In the start of the motion picture the idea of fate appears to eclipse freewill. This is revealed when Vincent’s ‘fate’ is allegedly drawn up at the moment of his birth, being born with a 99% chance of a cardiac arrest, his daddy understanding this did not offer him his name as he did not deem him worthy. In spite of Vincent’s life being apparently prepared for him, “there is no gene for the human spirit,” and this is revealed when Vincent beats his ‘perfect’ brother in 2 rounds of the game ‘chicken’. The swimming scene contains another kind of symbolism with the colours the two siblings are wearing.
The two bros use contrasting colours when racing. Vincent is wearing white, symbolising purity whilst his bro, using black represents run-ins, and something that has actually been damaged. When his brother asks how he could potentially have beaten him, Vincent responds “This is how I did it, Anton. I never saved anything for the swim back”. This quote even more supports the concept of free will vs. destiny which our free choice and our determination are what eventually identify the path our life will take.
For that reason, by taking a step back and examining the contextual concerns of the time that texts were written in, enables us to plainly see the concerns and values the authors of texts are attempting to produce. In Ray Bradbury’s Fahrenheit 451 the significant value he is trying to send out is that literature is far more important than innovation and reveals to us his concerns for control of ideas and the limit of understanding one is allowed. Andrew Niccol’s Gattaca notifies the audience of the values of specific identities and surpassing one’s limits. He allows us to understand the fascination with being best can be a baseless risk.
Both these authors of Science Fiction address to their audience of the unnecessary extremes that our world might result in if we do not understand what our limits are.
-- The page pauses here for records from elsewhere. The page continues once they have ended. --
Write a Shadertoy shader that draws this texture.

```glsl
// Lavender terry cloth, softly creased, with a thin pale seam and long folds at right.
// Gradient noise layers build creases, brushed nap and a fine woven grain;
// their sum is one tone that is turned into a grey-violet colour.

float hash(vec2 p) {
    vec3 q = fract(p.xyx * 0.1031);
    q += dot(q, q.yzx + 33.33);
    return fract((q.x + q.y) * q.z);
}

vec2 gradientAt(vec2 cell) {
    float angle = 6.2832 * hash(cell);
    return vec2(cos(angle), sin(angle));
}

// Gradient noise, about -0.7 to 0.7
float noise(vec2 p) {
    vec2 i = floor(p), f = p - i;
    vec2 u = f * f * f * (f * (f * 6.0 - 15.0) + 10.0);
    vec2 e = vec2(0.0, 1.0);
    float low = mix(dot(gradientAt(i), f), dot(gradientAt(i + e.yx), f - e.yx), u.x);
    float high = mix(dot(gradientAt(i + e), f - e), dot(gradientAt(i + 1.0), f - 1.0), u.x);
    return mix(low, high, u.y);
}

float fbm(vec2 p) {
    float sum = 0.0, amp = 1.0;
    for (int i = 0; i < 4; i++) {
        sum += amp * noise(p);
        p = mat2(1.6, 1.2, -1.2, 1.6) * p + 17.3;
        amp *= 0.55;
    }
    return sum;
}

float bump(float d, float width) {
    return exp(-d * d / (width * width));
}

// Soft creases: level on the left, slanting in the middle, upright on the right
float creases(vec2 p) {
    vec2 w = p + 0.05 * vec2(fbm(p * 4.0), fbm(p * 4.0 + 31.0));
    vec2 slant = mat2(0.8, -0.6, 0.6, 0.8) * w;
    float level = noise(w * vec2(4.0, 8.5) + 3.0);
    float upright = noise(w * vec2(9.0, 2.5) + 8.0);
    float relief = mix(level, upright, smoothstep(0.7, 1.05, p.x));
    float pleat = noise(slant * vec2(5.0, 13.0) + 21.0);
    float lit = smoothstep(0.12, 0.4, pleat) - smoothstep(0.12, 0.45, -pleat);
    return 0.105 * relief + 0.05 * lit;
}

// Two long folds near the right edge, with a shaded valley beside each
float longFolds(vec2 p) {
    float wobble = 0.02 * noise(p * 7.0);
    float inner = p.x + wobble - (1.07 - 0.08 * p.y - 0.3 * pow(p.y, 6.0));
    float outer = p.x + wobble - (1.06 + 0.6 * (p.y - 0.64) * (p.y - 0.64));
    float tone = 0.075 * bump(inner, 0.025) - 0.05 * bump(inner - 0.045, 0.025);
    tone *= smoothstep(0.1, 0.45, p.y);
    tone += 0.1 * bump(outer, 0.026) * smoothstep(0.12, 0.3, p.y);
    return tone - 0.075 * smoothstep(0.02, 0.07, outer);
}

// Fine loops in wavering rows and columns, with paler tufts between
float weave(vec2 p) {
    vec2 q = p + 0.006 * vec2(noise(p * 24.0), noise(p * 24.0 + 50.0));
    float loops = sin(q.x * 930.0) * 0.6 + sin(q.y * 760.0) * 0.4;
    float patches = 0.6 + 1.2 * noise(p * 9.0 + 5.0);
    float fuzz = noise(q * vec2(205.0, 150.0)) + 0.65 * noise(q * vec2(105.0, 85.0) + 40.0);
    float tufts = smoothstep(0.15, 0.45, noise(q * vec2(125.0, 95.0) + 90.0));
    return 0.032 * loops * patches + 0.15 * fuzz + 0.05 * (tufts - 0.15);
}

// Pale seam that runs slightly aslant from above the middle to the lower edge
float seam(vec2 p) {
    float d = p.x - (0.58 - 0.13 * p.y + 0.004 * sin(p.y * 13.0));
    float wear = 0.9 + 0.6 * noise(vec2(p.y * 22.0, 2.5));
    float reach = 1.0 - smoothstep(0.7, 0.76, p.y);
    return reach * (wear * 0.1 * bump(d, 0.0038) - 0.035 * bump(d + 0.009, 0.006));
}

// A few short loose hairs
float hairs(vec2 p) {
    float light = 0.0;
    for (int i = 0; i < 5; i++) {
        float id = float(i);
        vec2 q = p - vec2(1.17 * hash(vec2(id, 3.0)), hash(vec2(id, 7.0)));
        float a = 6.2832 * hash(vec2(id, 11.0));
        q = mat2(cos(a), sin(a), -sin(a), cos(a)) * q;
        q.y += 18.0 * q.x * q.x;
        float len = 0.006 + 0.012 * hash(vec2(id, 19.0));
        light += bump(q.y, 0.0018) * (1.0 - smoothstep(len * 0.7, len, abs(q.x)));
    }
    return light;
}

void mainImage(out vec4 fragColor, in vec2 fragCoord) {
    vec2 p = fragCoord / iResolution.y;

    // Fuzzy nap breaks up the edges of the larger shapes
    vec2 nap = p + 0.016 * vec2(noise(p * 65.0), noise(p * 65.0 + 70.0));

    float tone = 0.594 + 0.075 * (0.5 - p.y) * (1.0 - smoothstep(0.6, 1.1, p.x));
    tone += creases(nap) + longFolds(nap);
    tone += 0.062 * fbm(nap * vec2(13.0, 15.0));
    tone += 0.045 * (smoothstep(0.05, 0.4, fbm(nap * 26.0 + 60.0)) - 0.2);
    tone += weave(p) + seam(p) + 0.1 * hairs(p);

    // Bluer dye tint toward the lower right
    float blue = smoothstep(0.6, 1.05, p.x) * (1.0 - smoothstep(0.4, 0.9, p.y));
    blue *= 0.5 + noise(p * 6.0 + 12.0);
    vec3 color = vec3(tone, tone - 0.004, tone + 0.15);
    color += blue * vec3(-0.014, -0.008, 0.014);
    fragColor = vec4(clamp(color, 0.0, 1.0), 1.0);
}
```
The context and techniques of these two averages have actually supported the statement that Sci-fi authors produce dystopias to communicate their concerns about society and its future. They utilize these strategies to underline what society would be like if a totalitarian regime is enforced on society, where private thought is dissuaded and propaganda is fed to the masses in order to manage society.